┏━━

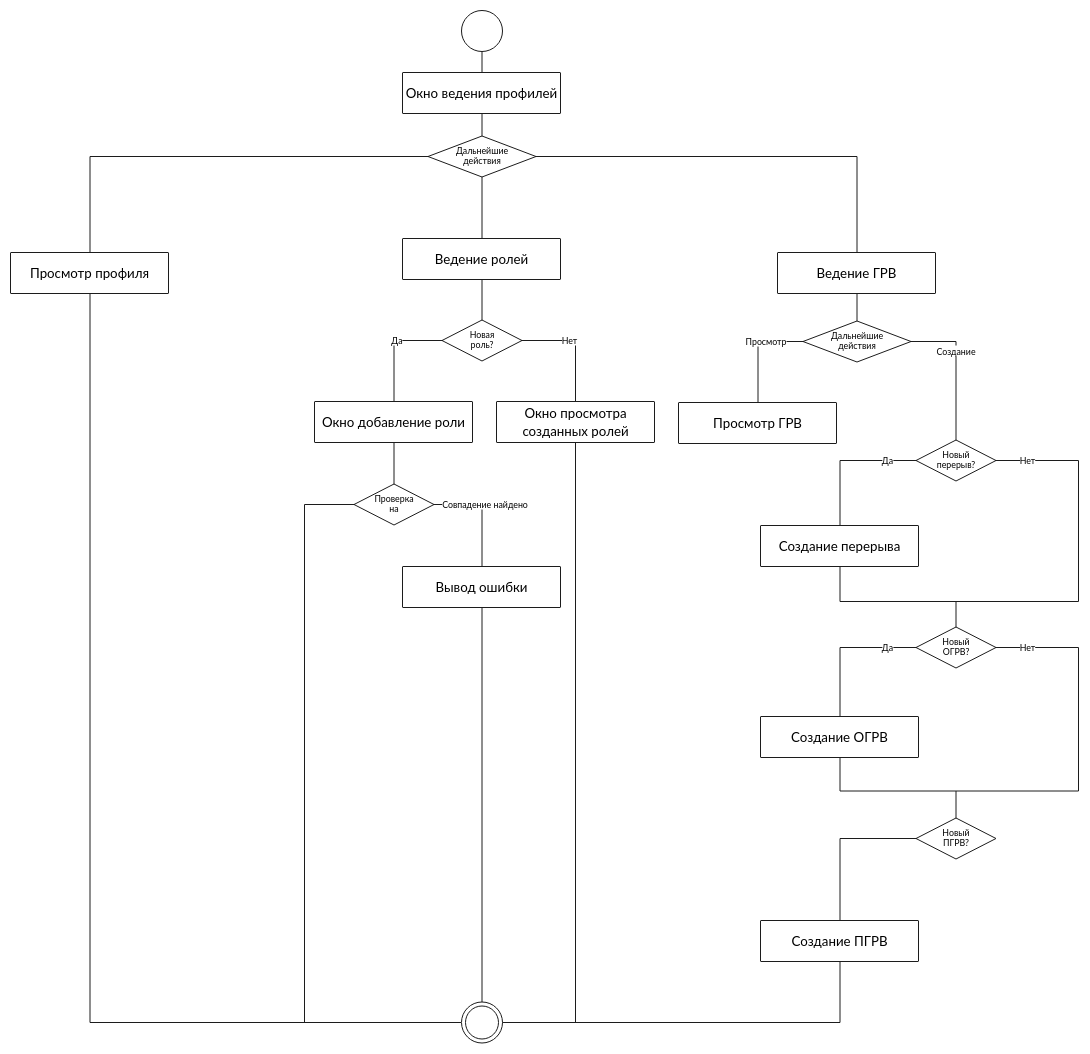
<!DOCTYPE html>
<html lang="ru">
<head>
<meta charset="utf-8">
<title>Окно ведения профилей</title>
<style>
:root { --paper: #fff; --ink: #000; --line: #1c1c1c; }
* { box-sizing: border-box; }
html, body { margin: 0; background: var(--paper); }
.flowchart {
  position: relative; width: 1090px; height: 1054px; overflow: hidden;
  background: var(--paper); color: var(--ink);
  font-family: Lato, "Open Sans", sans-serif; font-size: 13.3px; line-height: 18px;
}
.connectors { position: absolute; left: 0; top: 0; fill: none; stroke: var(--line); stroke-width: 1; }
.connectors .shape { fill: var(--paper); }
.step, .decision, .branch { position: absolute; left: var(--x); top: var(--y); margin: 0; white-space: nowrap; text-align: center; }
.step {
  display: flex; align-items: center; justify-content: center;
  width: 159px; height: 42px; padding-bottom: 1px; background: var(--paper);
  border: 1px solid var(--line); border-radius: 1px;
}
.decision, .branch { transform: translate(-50%, -50%); font-size: 8.8px; }
.decision { line-height: 10px; }
.branch { line-height: 11px; background: var(--paper); }
</style>
</head>
<body>
<main class="flowchart">
  <svg class="connectors" width="1090" height="1054" viewBox="0 0 1090 1054" aria-hidden="true">
    <defs>
      <path id="diamond" class="shape" d="M0-20.5 40 0 0 20.5-40 0Z"/>
      <path id="wide-diamond" class="shape" d="M0-20.5 54 0 0 20.5-54 0Z"/>
    </defs>
    <g class="main-flow">
      <path d="M482 51V73M482 113V238M482 279V341M482 156.5H90V1022.5H461M482 156.5H857V341"/>
    </g>
    <g class="role-flow">
      <path d="M482 340.5H394V505M482 340.5H575.5V1022.5M394 504.5H304.5V1022.5M394 504.5H482V1003"/>
    </g>
    <g class="schedule-flow">
      <path d="M857 341.5H758V403M857 341.5H956V461M956 460.5H840V601.5H1078.5V460.5H956M956 601.5V648M956 647.5H840V791H1078.5V647.5H956M956 791V839M956 838.5H840V1022.5H502"/>
    </g>
    <g class="decision-shapes">
      <use href="#wide-diamond" x="482" y="156.5"/>
      <use href="#diamond" x="482" y="340.5"/>
      <use href="#diamond" x="394" y="504.5"/>
      <use href="#wide-diamond" x="857" y="341.5"/>
      <use href="#diamond" x="956" y="460.5"/>
      <use href="#diamond" x="956" y="647.5"/>
      <use href="#diamond" x="956" y="838.5"/>
    </g>
    <g class="terminals">
      <circle class="shape" cx="482" cy="31" r="20.5"/>
      <circle class="shape" cx="482" cy="1022.5" r="20.5"/>
      <circle class="shape" cx="482" cy="1022.5" r="16.5"/>
    </g>
  </svg>

  <p class="step" style="--x:402px;--y:72px">Окно ведения профилей</p>
  <p class="decision" style="--x:482px;--y:156px">Дальнейшие<br>действия</p>

  <p class="step" style="--x:10px;--y:252px">Просмотр профиля</p>

  <p class="step" style="--x:402px;--y:238px">Ведение ролей</p>
  <p class="decision" style="--x:482px;--y:340px">Новая<br>роль?</p>
  <p class="branch" style="--x:397px;--y:339.5px">Да</p>
  <p class="branch" style="--x:569.5px;--y:339.5px">Нет</p>
  <p class="step" style="--x:314px;--y:401px">Окно добавление роли</p>
  <p class="step" style="--x:496px;--y:401px">Окно просмотра<br>созданных ролей</p>
  <p class="decision" style="--x:394px;--y:504px">Проверка<br>на</p>
  <p class="branch" style="--x:485px;--y:503.5px">Совпадение найдено</p>
  <p class="step" style="--x:402px;--y:566px">Вывод ошибки</p>

  <p class="step" style="--x:777px;--y:252px">Ведение ГРВ</p>
  <p class="decision" style="--x:857px;--y:341px">Дальнейшие<br>действия</p>
  <p class="branch" style="--x:766px;--y:340.5px">Просмотр</p>
  <p class="branch" style="--x:956px;--y:350.5px">Создание</p>
  <p class="step" style="--x:678px;--y:402px">Просмотр ГРВ</p>

  <p class="decision" style="--x:956px;--y:460px">Новый<br>перерыв?</p>
  <p class="branch" style="--x:887.5px;--y:459.5px">Да</p>
  <p class="branch" style="--x:1027.5px;--y:459.5px">Нет</p>
  <p class="step" style="--x:760px;--y:525px">Создание перерыва</p>

  <p class="decision" style="--x:956px;--y:647px">Новый<br>ОГРВ?</p>
  <p class="branch" style="--x:887.5px;--y:646.5px">Да</p>
  <p class="branch" style="--x:1027.5px;--y:646.5px">Нет</p>
  <p class="step" style="--x:760px;--y:716px">Создание ОГРВ</p>

  <p class="decision" style="--x:956px;--y:838px">Новый<br>ПГРВ?</p>
  <p class="step" style="--x:760px;--y:920px">Создание ПГРВ</p>
</main>
</body>
</html>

┗━━

WHAT THE EXERCISE ASKS ->
Each line of the entries that contains the word "left" should be listed.

SOLUTION TO THIS EXERCISE ->
.connectors { position: absolute; left: 0; top: 0; fill: none; stroke: var(--line); stroke-width: 1; }
.step, .decision, .branch { position: absolute; left: var(--x); top: var(--y); margin: 0; white-space: nowrap; text-align: center; }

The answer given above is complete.